### What is being asked:
Copy out exactly the lines below that run from the one holding "--line: #666;" to the one holding "4px; font-size: 21px;", keeping both of those lines and no others.

Pictures paired with source code
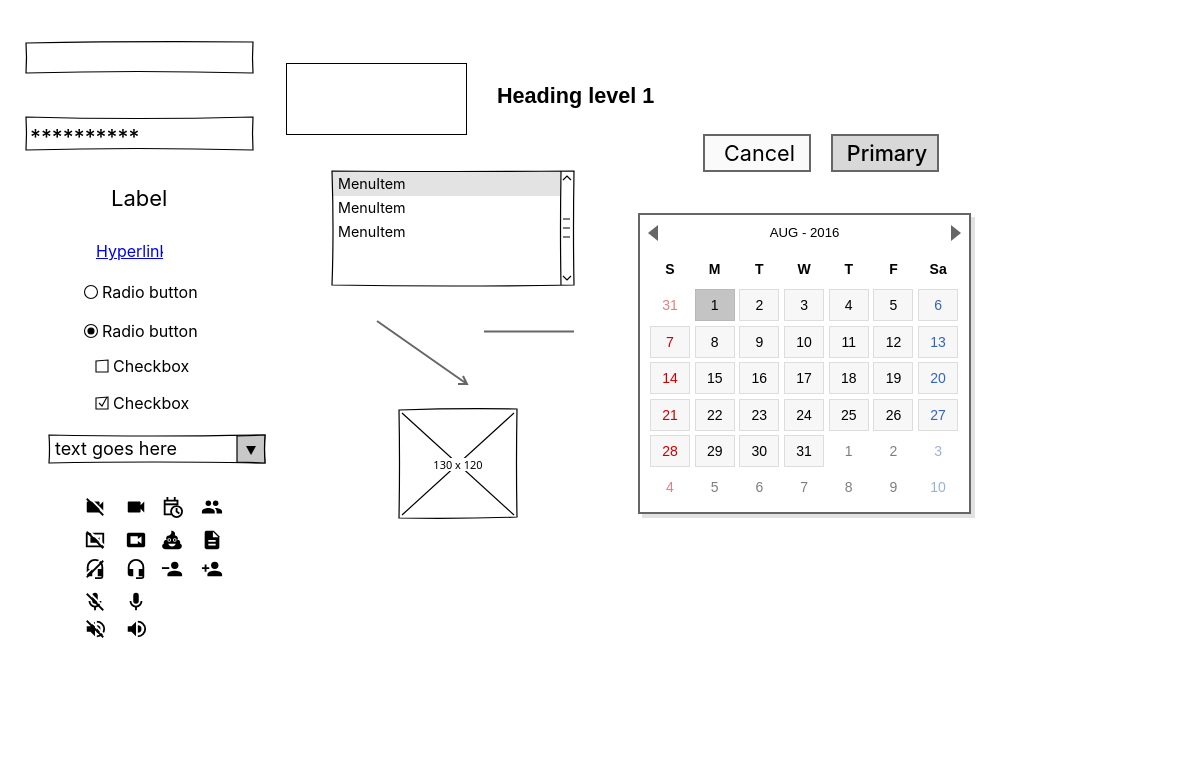
<!DOCTYPE html>
<html lang="en">
<head>
<meta charset="utf-8">
<title>Wireframe component sheet</title>
<style>
:root {
  --ink: #000;
  --paper: #fff;
  --line: #666;
  --fill: #f7f7f7;
  --fill-line: #ddd;
  --muted: #c8c8c8;
  --link: #00e;
  --sunday: #c00;
  --saturday: #36b;
}
* { box-sizing: border-box; margin: 0; padding: 0; }
html, body { width: 1200px; height: 772px; overflow: hidden; background: var(--paper); }
.sheet { position: relative; width: 1200px; height: 772px; color: var(--ink); font: 16px/24px Inter, sans-serif; white-space: nowrap; }
.widget { position: absolute; display: flex; align-items: center; }
.sketch { position: absolute; left: 0; top: 0; overflow: visible; fill: none; stroke: var(--ink); stroke-width: 1.2; }
.widget > span { position: relative; }

.text-field { left: 26px; top: 42px; width: 227px; height: 31px; }
.password-field { left: 26px; top: 117px; width: 227px; height: 33px; padding-left: 4px; }
.password-field span { top: 4px; font-size: 21px; font-weight: 500; letter-spacing: 0; }
.panel { left: 286px; top: 63px; width: 181px; height: 72px; border: 1px solid var(--ink); }
.heading { left: 497px; top: 82px; height: 28px; font: bold 21.6px/28px "Liberation Sans", sans-serif; }
.label { left: 111px; top: 184px; height: 28px; font-size: 22px; }
.hyperlink { left: 96px; top: 239px; width: 67px; height: 24px; overflow: hidden; color: var(--link); text-decoration: underline; }

.choice { height: 24px; gap: 4px; }
.choice svg { width: 14px; height: 14px; overflow: visible; fill: none; stroke: var(--ink); stroke-width: 1.1; }
.radio-off { left: 84px; top: 280px; }
.radio-on { left: 84px; top: 319px; }
.check-off { left: 95px; top: 354px; }
.check-on { left: 95px; top: 391px; }

.select { left: 49px; top: 435px; width: 216px; height: 28px; padding-left: 6px; font-size: 18px; }

.menu { left: 332px; top: 171px; width: 242px; height: 115px; flex-direction: column; align-items: stretch; font-size: 14.3px; }
.menu ul { list-style: none; width: 228px; }
.menu li { height: 24px; padding-left: 6px; }
.menu li:first-child { height: 25px; line-height: 26px; background: #e3e3e3; }

.button { top: 134px; width: 108px; height: 38px; justify-content: center; border: 2px solid var(--line); background: #fafafa; font-size: 21.6px; }
.cancel { left: 703px; padding-left: 5px; }
.primary { left: 831px; padding-left: 4px; background: #d8d8d8; font-weight: 500; }

.connectors { position: absolute; left: 370px; top: 310px; fill: none; stroke: var(--line); stroke-width: 2; }
.image-box { left: 399px; top: 409px; width: 118px; height: 109px; justify-content: center; font: 11px/13px "Noto Sans", sans-serif; }
.image-box span { padding: 0 1px; background: var(--paper); top: 1px; }

.icons { position: absolute; left: 84px; top: 496px; display: grid; grid-template-columns: 41px 36px 40px 22px; grid-template-rows: 33px 29px 33px 27px 22px; }
.icons svg { width: 22px; height: 22px; }
.icons .row-start { grid-column: 1; }

.calendar { position: absolute; left: 638px; top: 213px; width: 333px; height: 301px; border: 2px solid var(--line); background: var(--paper); box-shadow: 4px 4px 0 #e2e2e2; font: 14px/16px "Liberation Sans", sans-serif; padding: 8px 7px 0; }
.month { display: flex; align-items: center; justify-content: space-between; height: 20px; font-size: 13.2px; padding: 0 1px; }
.month svg { width: 10px; height: 16px; fill: var(--line); }
.days { display: grid; grid-template-columns: repeat(7, 40px); grid-auto-rows: 32px; gap: 4.4px 4.7px; margin: 10px 0 0 3px; }
.days > * { display: flex; align-items: center; justify-content: center; font-style: normal; }
.days span { background: var(--fill); border: 1px solid var(--fill-line); }
.days span:nth-child(7n+1), .days i:nth-child(7n+1) { color: var(--sunday); }
.days span:nth-child(7n), .days i:nth-child(7n) { color: var(--saturday); }
.days i { opacity: .5; }
.days .selected { background: #c4c4c4; border-color: #b8b8b8; }
</style>
</head>
<body>
<main class="sheet">
  <div class="widget text-field">
    <svg class="sketch" width="227" height="31"><path d="M0 1Q110-1 227 0Q226 16 227 31Q110 28 0 31Q1 15 0 1z"/></svg>
  </div>
  <div class="widget password-field">
    <svg class="sketch" width="227" height="33"><path d="M0 0Q110 3 227 0Q226 16 227 33Q110 30 0 33Q1 16 0 0z"/></svg>
    <span>**********</span>
  </div>
  <div class="widget label">Label</div>
  <a class="widget hyperlink" href="#">Hyperlink</a>

  <div class="widget choice radio-off">
    <svg viewBox="0 0 14 14"><circle cx="7" cy="7" r="6.5"/></svg><span>Radio button</span>
  </div>
  <div class="widget choice radio-on">
    <svg viewBox="0 0 14 14"><circle cx="7" cy="7" r="6.5"/><circle cx="7" cy="7" r="3" fill="#000"/></svg><span>Radio button</span>
  </div>
  <div class="widget choice check-off">
    <svg viewBox="0 0 14 14"><path d="M1 2L13 1L13 13L1 13z"/></svg><span>Checkbox</span>
  </div>
  <div class="widget choice check-on">
    <svg viewBox="0 0 14 14"><path d="M1 2L13 1L13 13L1 13zM4 7L7 10L12 1"/></svg><span>Checkbox</span>
  </div>

  <div class="widget select">
    <svg class="sketch" width="216" height="28">
      <path d="M0 0Q100 2 216 0Q215 14 216 28Q100 26 0 28Q1 14 0 0z"/>
      <path d="M188 1L216 0Q215 14 216 28L188 27z" fill="#c8c8c8"/>
      <path d="M197 11h10l-5 9z" fill="#000" stroke="none"/>
    </svg>
    <span>text goes here</span>
  </div>

  <div class="widget panel"></div>
  <h1 class="widget heading">Heading level 1</h1>

  <div class="widget menu">
    <ul><li>MenuItem</li><li>MenuItem</li><li>MenuItem</li></ul>
    <svg class="sketch" width="242" height="115">
      <path d="M0 0Q120 1 242 0Q241 60 242 114Q120 116 0 114Q2 60 0 0zM229 0Q228 60 229 114"/>
      <path d="M231 9l4-4l4 4M231 105l4 4l4-4M231 48h7M231 57h7M231 66h7"/>
    </svg>
  </div>

  <div class="widget button cancel"><span>Cancel</span></div>
  <div class="widget button primary"><span>Primary</span></div>

  <svg class="connectors" width="210" height="80">
    <path d="M7 11L97 74M93 66L97 74L88 74M114 21.5H204"/>
  </svg>

  <div class="widget image-box">
    <svg class="sketch" width="118" height="109">
      <path d="M0 1Q60-1 118 0Q117 55 118 108Q60 110 0 109Q1 55 0 1zM3 4L115 106M115 4L3 106"/>
    </svg>
    <span>130 x 120</span>
  </div>

  <svg width="0" height="0" style="position:absolute" aria-hidden="true">
    <defs>
      <g id="slash" fill="none" stroke-width="2"><path d="M6 2L23 19" stroke="#fff"/><path d="M3 3L21 21" stroke="#000"/></g>
      <path id="camera" d="M17 10V7a1 1 0 0 0-1-1H4a1 1 0 0 0-1 1v10a1 1 0 0 0 1 1h12a1 1 0 0 0 1-1v-3l4 4V6z"/>
      <path id="headset" d="M12 1a9 9 0 0 0-9 9v7a3 3 0 0 0 3 3h3v-8H5v-2a7 7 0 0 1 14 0v2h-4v8h4v1h-7v2h6a3 3 0 0 0 3-3V10a9 9 0 0 0-9-9z"/>
      <path id="microphone" d="M12 14a3 3 0 0 0 3-3V5a3 3 0 0 0-6 0v6a3 3 0 0 0 3 3zM17 11a5 5 0 0 1-10 0H5a7 7 0 0 0 6 7v3h2v-3a7 7 0 0 0 6-7z"/>
      <g id="speaker"><path d="M3 9v6h4l5 5V4L7 9zM14 8v8a4 4 0 0 0 0-8z"/><path d="M14 4a8 8 0 0 1 0 16" fill="none" stroke="#000" stroke-width="2"/></g>
      <g id="person"><circle cx="15" cy="8" r="4"/><path d="M15 14c-3 0-8 1-8 4v2h16v-2c0-3-5-4-8-4z"/></g>
    </defs>
  </svg>

  <div class="icons">
    <svg class="row-start" viewBox="0 0 24 24"><use href="#camera"/><use href="#slash"/></svg>
    <svg viewBox="0 0 24 24"><use href="#camera"/></svg>
    <svg viewBox="0 0 24 24">
      <path d="M3 4h16v6H5v9h6v2H3zM6 1h2v4H6zM14 1h2v4h-2z"/><path d="M5 6h12v2H5z" fill="#fff"/>
      <path d="M17 13v4l3 2" fill="none" stroke="#000" stroke-width="2"/><circle cx="17" cy="17" r="6" fill="none" stroke="#000" stroke-width="2"/>
    </svg>
    <svg viewBox="0 0 24 24"><circle cx="8" cy="8" r="3"/><circle cx="16" cy="8" r="3"/><path d="M8 13c-2 0-7 1-7 4v2h14v-2c0-3-5-4-7-4zM16 13h-1c1 1 2 2 2 4v2h6v-2c0-3-5-4-7-4z"/></svg>

    <svg class="row-start" viewBox="0 0 24 24"><path d="M3 5h18v14H3z" fill="none" stroke="#000" stroke-width="2"/><path d="M7 9h7v2l3-2v6l-3-2v2H7z"/><use href="#slash"/></svg>
    <svg viewBox="0 0 24 24"><rect x="2" y="4" width="20" height="16" rx="2"/><path d="M6 8h8v3l4-3v8l-4-3v3H6z" fill="#fff"/></svg>
    <svg viewBox="0 0 24 24">
      <path d="M11 2c4 0 5 3 4 5c3 0 4 3 3 5c3 0 3 2 3 4c3 1 2 6-2 6H5c-4 0-5-5-2-6c0-2 0-4 3-4c-1-3 0-5 3-5c2-1 3-3 2-5z"/>
      <g fill="#fff"><circle cx="9" cy="12" r="2"/><circle cx="15" cy="12" r="2"/><path d="M8 16h8c-1 4-7 4-8 0z"/></g><circle cx="9" cy="12" r="1"/><circle cx="15" cy="12" r="1"/>
    </svg>
    <svg viewBox="0 0 24 24"><path d="M14 2H6a2 2 0 0 0-2 2v16a2 2 0 0 0 2 2h12a2 2 0 0 0 2-2V8z"/><path d="M13 3v6h6zM8 12h8v2H8zM8 16h8v2H8z" fill="#fff"/></svg>

    <svg class="row-start" viewBox="0 0 24 24"><use href="#headset"/><path d="M1 19L19 1" stroke="#fff" stroke-width="2"/><path d="M3 21L21 3" stroke="#000" stroke-width="2"/></svg>
    <svg viewBox="0 0 24 24"><use href="#headset"/></svg>
    <svg viewBox="0 0 24 24"><use href="#person"/><path d="M1 10h8v2H1z"/></svg>
    <svg viewBox="0 0 24 24"><use href="#person"/><path d="M4 7h2v3h3v2H6v3H4v-3H1v-2h3z"/></svg>

    <svg class="row-start" viewBox="0 0 24 24"><use href="#microphone"/><use href="#slash"/></svg>
    <svg viewBox="0 0 24 24"><use href="#microphone"/></svg>

    <svg class="row-start" viewBox="0 0 24 24"><use href="#speaker"/><use href="#slash"/></svg>
    <svg viewBox="0 0 24 24"><use href="#speaker"/></svg>
  </div>

  <section class="calendar">
    <header class="month">
      <svg viewBox="0 0 10 16"><path d="M10 0v16L0 8z"/></svg>
      <span>AUG - 2016</span>
      <svg viewBox="0 0 10 16"><path d="M0 0v16l10-8z"/></svg>
    </header>
    <div class="days">
      <b>S</b><b>M</b><b>T</b><b>W</b><b>T</b><b>F</b><b>Sa</b>
      <i>31</i><span class="selected">1</span><span>2</span><span>3</span><span>4</span><span>5</span><span>6</span>
      <span>7</span><span>8</span><span>9</span><span>10</span><span>11</span><span>12</span><span>13</span>
      <span>14</span><span>15</span><span>16</span><span>17</span><span>18</span><span>19</span><span>20</span>
      <span>21</span><span>22</span><span>23</span><span>24</span><span>25</span><span>26</span><span>27</span>
      <span>28</span><span>29</span><span>30</span><span>31</span><i>1</i><i>2</i><i>3</i>
      <i>4</i><i>5</i><i>6</i><i>7</i><i>8</i><i>9</i><i>10</i>
    </div>
  </section>
</main>
</body>
</html>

### Answer box:
  --line: #666;
  --fill: #f7f7f7;
  --fill-line: #ddd;
  --muted: #c8c8c8;
  --link: #00e;
  --sunday: #c00;
  --saturday: #36b;
}
* { box-sizing: border-box; margin: 0; padding: 0; }
html, body { width: 1200px; height: 772px; overflow: hidden; background: var(--paper); }
.sheet { position: relative; width: 1200px; height: 772px; color: var(--ink); font: 16px/24px Inter, sans-serif; white-space: nowrap; }
.widget { position: absolute; display: flex; align-items: center; }
.sketch { position: absolute; left: 0; top: 0; overflow: visible; fill: none; stroke: var(--ink); stroke-width: 1.2; }
.widget > span { position: relative; }

.text-field { left: 26px; top: 42px; width: 227px; height: 31px; }
.password-field { left: 26px; top: 117px; width: 227px; height: 33px; padding-left: 4px; }
.password-field span { top: 4px; font-size: 21px; font-weight: 500; letter-spacing: 0; }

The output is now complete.